WHAT YOU WILL DO
Without any omission, reproduce the records that follow.

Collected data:

━━━━

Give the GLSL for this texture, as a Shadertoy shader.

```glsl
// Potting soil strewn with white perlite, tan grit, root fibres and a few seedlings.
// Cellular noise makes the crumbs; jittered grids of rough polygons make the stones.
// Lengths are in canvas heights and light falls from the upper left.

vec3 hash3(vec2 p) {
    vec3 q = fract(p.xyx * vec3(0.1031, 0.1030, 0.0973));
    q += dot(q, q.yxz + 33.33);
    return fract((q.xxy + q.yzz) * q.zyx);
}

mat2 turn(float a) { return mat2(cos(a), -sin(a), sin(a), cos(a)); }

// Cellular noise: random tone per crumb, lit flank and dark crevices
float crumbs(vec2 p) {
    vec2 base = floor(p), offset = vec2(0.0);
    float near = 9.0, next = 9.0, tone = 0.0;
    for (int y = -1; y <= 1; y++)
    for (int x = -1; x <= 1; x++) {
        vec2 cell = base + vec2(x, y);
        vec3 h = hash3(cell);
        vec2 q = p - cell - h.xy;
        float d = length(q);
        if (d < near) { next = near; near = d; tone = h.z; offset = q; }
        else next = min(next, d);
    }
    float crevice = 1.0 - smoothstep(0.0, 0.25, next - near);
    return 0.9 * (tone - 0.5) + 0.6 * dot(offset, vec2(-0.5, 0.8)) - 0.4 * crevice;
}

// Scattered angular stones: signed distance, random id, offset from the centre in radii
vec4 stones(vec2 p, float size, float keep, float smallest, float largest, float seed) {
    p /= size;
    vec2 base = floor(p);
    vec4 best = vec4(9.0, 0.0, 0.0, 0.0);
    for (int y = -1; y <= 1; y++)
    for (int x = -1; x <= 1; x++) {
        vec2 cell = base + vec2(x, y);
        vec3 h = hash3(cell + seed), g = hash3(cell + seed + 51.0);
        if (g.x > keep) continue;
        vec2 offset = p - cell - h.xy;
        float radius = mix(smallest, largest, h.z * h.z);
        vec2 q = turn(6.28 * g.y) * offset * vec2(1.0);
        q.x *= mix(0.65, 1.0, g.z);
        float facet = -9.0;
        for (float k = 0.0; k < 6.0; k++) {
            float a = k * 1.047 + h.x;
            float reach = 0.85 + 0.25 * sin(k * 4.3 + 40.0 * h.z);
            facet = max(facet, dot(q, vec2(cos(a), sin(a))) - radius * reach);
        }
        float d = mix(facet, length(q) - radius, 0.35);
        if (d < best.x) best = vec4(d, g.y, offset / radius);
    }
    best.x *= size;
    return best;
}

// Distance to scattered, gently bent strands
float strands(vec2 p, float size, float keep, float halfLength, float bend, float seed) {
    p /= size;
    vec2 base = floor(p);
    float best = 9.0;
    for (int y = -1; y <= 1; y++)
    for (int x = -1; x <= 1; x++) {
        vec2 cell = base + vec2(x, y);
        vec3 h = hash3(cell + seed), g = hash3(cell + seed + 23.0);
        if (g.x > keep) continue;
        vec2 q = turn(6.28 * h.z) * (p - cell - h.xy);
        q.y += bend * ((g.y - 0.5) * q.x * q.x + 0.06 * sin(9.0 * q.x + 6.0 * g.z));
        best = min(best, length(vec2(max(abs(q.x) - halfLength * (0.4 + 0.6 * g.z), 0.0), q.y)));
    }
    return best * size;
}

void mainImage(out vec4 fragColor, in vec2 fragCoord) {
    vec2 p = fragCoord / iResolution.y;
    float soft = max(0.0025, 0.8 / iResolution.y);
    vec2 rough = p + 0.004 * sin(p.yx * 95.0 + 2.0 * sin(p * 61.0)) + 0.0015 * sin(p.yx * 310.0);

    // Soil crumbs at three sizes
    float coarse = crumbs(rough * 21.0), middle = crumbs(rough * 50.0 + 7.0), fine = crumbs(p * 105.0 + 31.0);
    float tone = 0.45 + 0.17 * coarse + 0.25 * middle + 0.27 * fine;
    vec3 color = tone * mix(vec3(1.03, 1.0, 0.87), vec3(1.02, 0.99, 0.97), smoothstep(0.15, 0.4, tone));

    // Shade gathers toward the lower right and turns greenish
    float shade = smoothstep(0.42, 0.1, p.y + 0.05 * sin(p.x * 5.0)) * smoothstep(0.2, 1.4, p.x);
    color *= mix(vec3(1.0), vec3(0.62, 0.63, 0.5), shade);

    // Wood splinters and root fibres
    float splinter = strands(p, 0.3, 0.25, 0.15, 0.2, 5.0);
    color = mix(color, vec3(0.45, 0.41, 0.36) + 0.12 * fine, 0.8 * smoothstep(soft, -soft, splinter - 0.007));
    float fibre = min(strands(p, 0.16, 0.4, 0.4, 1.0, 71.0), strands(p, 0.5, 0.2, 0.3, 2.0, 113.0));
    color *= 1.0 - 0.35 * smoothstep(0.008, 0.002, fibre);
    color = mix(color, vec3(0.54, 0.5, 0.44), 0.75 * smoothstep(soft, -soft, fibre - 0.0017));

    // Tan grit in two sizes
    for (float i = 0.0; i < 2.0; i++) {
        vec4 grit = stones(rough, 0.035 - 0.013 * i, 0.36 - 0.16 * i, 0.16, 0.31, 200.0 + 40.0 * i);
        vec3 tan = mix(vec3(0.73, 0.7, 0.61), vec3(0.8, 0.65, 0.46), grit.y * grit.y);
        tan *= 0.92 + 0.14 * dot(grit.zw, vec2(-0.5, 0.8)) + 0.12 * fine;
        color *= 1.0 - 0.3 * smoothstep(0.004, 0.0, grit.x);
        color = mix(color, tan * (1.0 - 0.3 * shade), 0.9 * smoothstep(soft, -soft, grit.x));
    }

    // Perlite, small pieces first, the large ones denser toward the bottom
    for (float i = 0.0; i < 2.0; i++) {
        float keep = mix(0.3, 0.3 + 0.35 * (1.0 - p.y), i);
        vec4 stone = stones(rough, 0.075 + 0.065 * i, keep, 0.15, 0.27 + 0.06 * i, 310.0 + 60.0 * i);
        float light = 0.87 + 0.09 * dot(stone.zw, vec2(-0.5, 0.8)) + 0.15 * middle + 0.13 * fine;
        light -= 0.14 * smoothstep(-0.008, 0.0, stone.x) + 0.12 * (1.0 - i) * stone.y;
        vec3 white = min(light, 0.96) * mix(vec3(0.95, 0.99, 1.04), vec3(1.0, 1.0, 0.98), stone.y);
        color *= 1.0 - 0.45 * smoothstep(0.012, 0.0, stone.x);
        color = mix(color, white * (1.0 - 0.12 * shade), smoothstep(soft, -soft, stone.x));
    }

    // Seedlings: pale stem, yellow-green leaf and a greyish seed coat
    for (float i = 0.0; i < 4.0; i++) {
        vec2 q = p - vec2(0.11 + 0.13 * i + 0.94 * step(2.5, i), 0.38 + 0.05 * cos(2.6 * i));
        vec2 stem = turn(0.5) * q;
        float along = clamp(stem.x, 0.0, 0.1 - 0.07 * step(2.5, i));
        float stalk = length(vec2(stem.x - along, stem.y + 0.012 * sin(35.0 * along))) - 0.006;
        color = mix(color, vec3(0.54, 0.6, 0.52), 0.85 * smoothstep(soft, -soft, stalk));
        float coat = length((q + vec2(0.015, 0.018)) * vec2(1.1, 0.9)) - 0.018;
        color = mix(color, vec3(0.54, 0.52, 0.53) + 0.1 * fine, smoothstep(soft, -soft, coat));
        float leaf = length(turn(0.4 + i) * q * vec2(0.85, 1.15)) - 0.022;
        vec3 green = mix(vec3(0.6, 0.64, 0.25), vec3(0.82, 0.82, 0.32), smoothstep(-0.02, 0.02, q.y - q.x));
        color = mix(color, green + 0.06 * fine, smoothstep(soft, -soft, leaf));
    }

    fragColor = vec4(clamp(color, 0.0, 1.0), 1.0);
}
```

━━━━

PROBLEM SOLUTION
Give the GLSL for this texture, as a Shadertoy shader.

```glsl
// Potting soil strewn with white perlite, tan grit, root fibres and a few seedlings.
// Cellular noise makes the crumbs; jittered grids of rough polygons make the stones.
// Lengths are in canvas heights and light falls from the upper left.

vec3 hash3(vec2 p) {
    vec3 q = fract(p.xyx * vec3(0.1031, 0.1030, 0.0973));
    q += dot(q, q.yxz + 33.33);
    return fract((q.xxy + q.yzz) * q.zyx);
}

mat2 turn(float a) { return mat2(cos(a), -sin(a), sin(a), cos(a)); }

// Cellular noise: random tone per crumb, lit flank and dark crevices
float crumbs(vec2 p) {
    vec2 base = floor(p), offset = vec2(0.0);
    float near = 9.0, next = 9.0, tone = 0.0;
    for (int y = -1; y <= 1; y++)
    for (int x = -1; x <= 1; x++) {
        vec2 cell = base + vec2(x, y);
        vec3 h = hash3(cell);
        vec2 q = p - cell - h.xy;
        float d = length(q);
        if (d < near) { next = near; near = d; tone = h.z; offset = q; }
        else next = min(next, d);
    }
    float crevice = 1.0 - smoothstep(0.0, 0.25, next - near);
    return 0.9 * (tone - 0.5) + 0.6 * dot(offset, vec2(-0.5, 0.8)) - 0.4 * crevice;
}

// Scattered angular stones: signed distance, random id, offset from the centre in radii
vec4 stones(vec2 p, float size, float keep, float smallest, float largest, float seed) {
    p /= size;
    vec2 base = floor(p);
    vec4 best = vec4(9.0, 0.0, 0.0, 0.0);
    for (int y = -1; y <= 1; y++)
    for (int x = -1; x <= 1; x++) {
        vec2 cell = base + vec2(x, y);
        vec3 h = hash3(cell + seed), g = hash3(cell + seed + 51.0);
        if (g.x > keep) continue;
        vec2 offset = p - cell - h.xy;
        float radius = mix(smallest, largest, h.z * h.z);
        vec2 q = turn(6.28 * g.y) * offset * vec2(1.0);
        q.x *= mix(0.65, 1.0, g.z);
        float facet = -9.0;
        for (float k = 0.0; k < 6.0; k++) {
            float a = k * 1.047 + h.x;
            float reach = 0.85 + 0.25 * sin(k * 4.3 + 40.0 * h.z);
            facet = max(facet, dot(q, vec2(cos(a), sin(a))) - radius * reach);
        }
        float d = mix(facet, length(q) - radius, 0.35);
        if (d < best.x) best = vec4(d, g.y, offset / radius);
    }
    best.x *= size;
    return best;
}

// Distance to scattered, gently bent strands
float strands(vec2 p, float size, float keep, float halfLength, float bend, float seed) {
    p /= size;
    vec2 base = floor(p);
    float best = 9.0;
    for (int y = -1; y <= 1; y++)
    for (int x = -1; x <= 1; x++) {
        vec2 cell = base + vec2(x, y);
        vec3 h = hash3(cell + seed), g = hash3(cell + seed + 23.0);
        if (g.x > keep) continue;
        vec2 q = turn(6.28 * h.z) * (p - cell - h.xy);
        q.y += bend * ((g.y - 0.5) * q.x * q.x + 0.06 * sin(9.0 * q.x + 6.0 * g.z));
        best = min(best, length(vec2(max(abs(q.x) - halfLength * (0.4 + 0.6 * g.z), 0.0), q.y)));
    }
    return best * size;
}

void mainImage(out vec4 fragColor, in vec2 fragCoord) {
    vec2 p = fragCoord / iResolution.y;
    float soft = max(0.0025, 0.8 / iResolution.y);
    vec2 rough = p + 0.004 * sin(p.yx * 95.0 + 2.0 * sin(p * 61.0)) + 0.0015 * sin(p.yx * 310.0);

    // Soil crumbs at three sizes
    float coarse = crumbs(rough * 21.0), middle = crumbs(rough * 50.0 + 7.0), fine = crumbs(p * 105.0 + 31.0);
    float tone = 0.45 + 0.17 * coarse + 0.25 * middle + 0.27 * fine;
    vec3 color = tone * mix(vec3(1.03, 1.0, 0.87), vec3(1.02, 0.99, 0.97), smoothstep(0.15, 0.4, tone));

    // Shade gathers toward the lower right and turns greenish
    float shade = smoothstep(0.42, 0.1, p.y + 0.05 * sin(p.x * 5.0)) * smoothstep(0.2, 1.4, p.x);
    color *= mix(vec3(1.0), vec3(0.62, 0.63, 0.5), shade);

    // Wood splinters and root fibres
    float splinter = strands(p, 0.3, 0.25, 0.15, 0.2, 5.0);
    color = mix(color, vec3(0.45, 0.41, 0.36) + 0.12 * fine, 0.8 * smoothstep(soft, -soft, splinter - 0.007));
    float fibre = min(strands(p, 0.16, 0.4, 0.4, 1.0, 71.0), strands(p, 0.5, 0.2, 0.3, 2.0, 113.0));
    color *= 1.0 - 0.35 * smoothstep(0.008, 0.002, fibre);
    color = mix(color, vec3(0.54, 0.5, 0.44), 0.75 * smoothstep(soft, -soft, fibre - 0.0017));

    // Tan grit in two sizes
    for (float i = 0.0; i < 2.0; i++) {
        vec4 grit = stones(rough, 0.035 - 0.013 * i, 0.36 - 0.16 * i, 0.16, 0.31, 200.0 + 40.0 * i);
        vec3 tan = mix(vec3(0.73, 0.7, 0.61), vec3(0.8, 0.65, 0.46), grit.y * grit.y);
        tan *= 0.92 + 0.14 * dot(grit.zw, vec2(-0.5, 0.8)) + 0.12 * fine;
        color *= 1.0 - 0.3 * smoothstep(0.004, 0.0, grit.x);
        color = mix(color, tan * (1.0 - 0.3 * shade), 0.9 * smoothstep(soft, -soft, grit.x));
    }

    // Perlite, small pieces first, the large ones denser toward the bottom
    for (float i = 0.0; i < 2.0; i++) {
        float keep = mix(0.3, 0.3 + 0.35 * (1.0 - p.y), i);
        vec4 stone = stones(rough, 0.075 + 0.065 * i, keep, 0.15, 0.27 + 0.06 * i, 310.0 + 60.0 * i);
        float light = 0.87 + 0.09 * dot(stone.zw, vec2(-0.5, 0.8)) + 0.15 * middle + 0.13 * fine;
        light -= 0.14 * smoothstep(-0.008, 0.0, stone.x) + 0.12 * (1.0 - i) * stone.y;
        vec3 white = min(light, 0.96) * mix(vec3(0.95, 0.99, 1.04), vec3(1.0, 1.0, 0.98), stone.y);
        color *= 1.0 - 0.45 * smoothstep(0.012, 0.0, stone.x);
        color = mix(color, white * (1.0 - 0.12 * shade), smoothstep(soft, -soft, stone.x));
    }

    // Seedlings: pale stem, yellow-green leaf and a greyish seed coat
    for (float i = 0.0; i < 4.0; i++) {
        vec2 q = p - vec2(0.11 + 0.13 * i + 0.94 * step(2.5, i), 0.38 + 0.05 * cos(2.6 * i));
        vec2 stem = turn(0.5) * q;
        float along = clamp(stem.x, 0.0, 0.1 - 0.07 * step(2.5, i));
        float stalk = length(vec2(stem.x - along, stem.y + 0.012 * sin(35.0 * along))) - 0.006;
        color = mix(color, vec3(0.54, 0.6, 0.52), 0.85 * smoothstep(soft, -soft, stalk));
        float coat = length((q + vec2(0.015, 0.018)) * vec2(1.1, 0.9)) - 0.018;
        color = mix(color, vec3(0.54, 0.52, 0.53) + 0.1 * fine, smoothstep(soft, -soft, coat));
        float leaf = length(turn(0.4 + i) * q * vec2(0.85, 1.15)) - 0.022;
        vec3 green = mix(vec3(0.6, 0.64, 0.25), vec3(0.82, 0.82, 0.32), smoothstep(-0.02, 0.02, q.y - q.x));
        color = mix(color, green + 0.06 * fine, smoothstep(soft, -soft, leaf));
    }

    fragColor = vec4(clamp(color, 0.0, 1.0), 1.0);
}
```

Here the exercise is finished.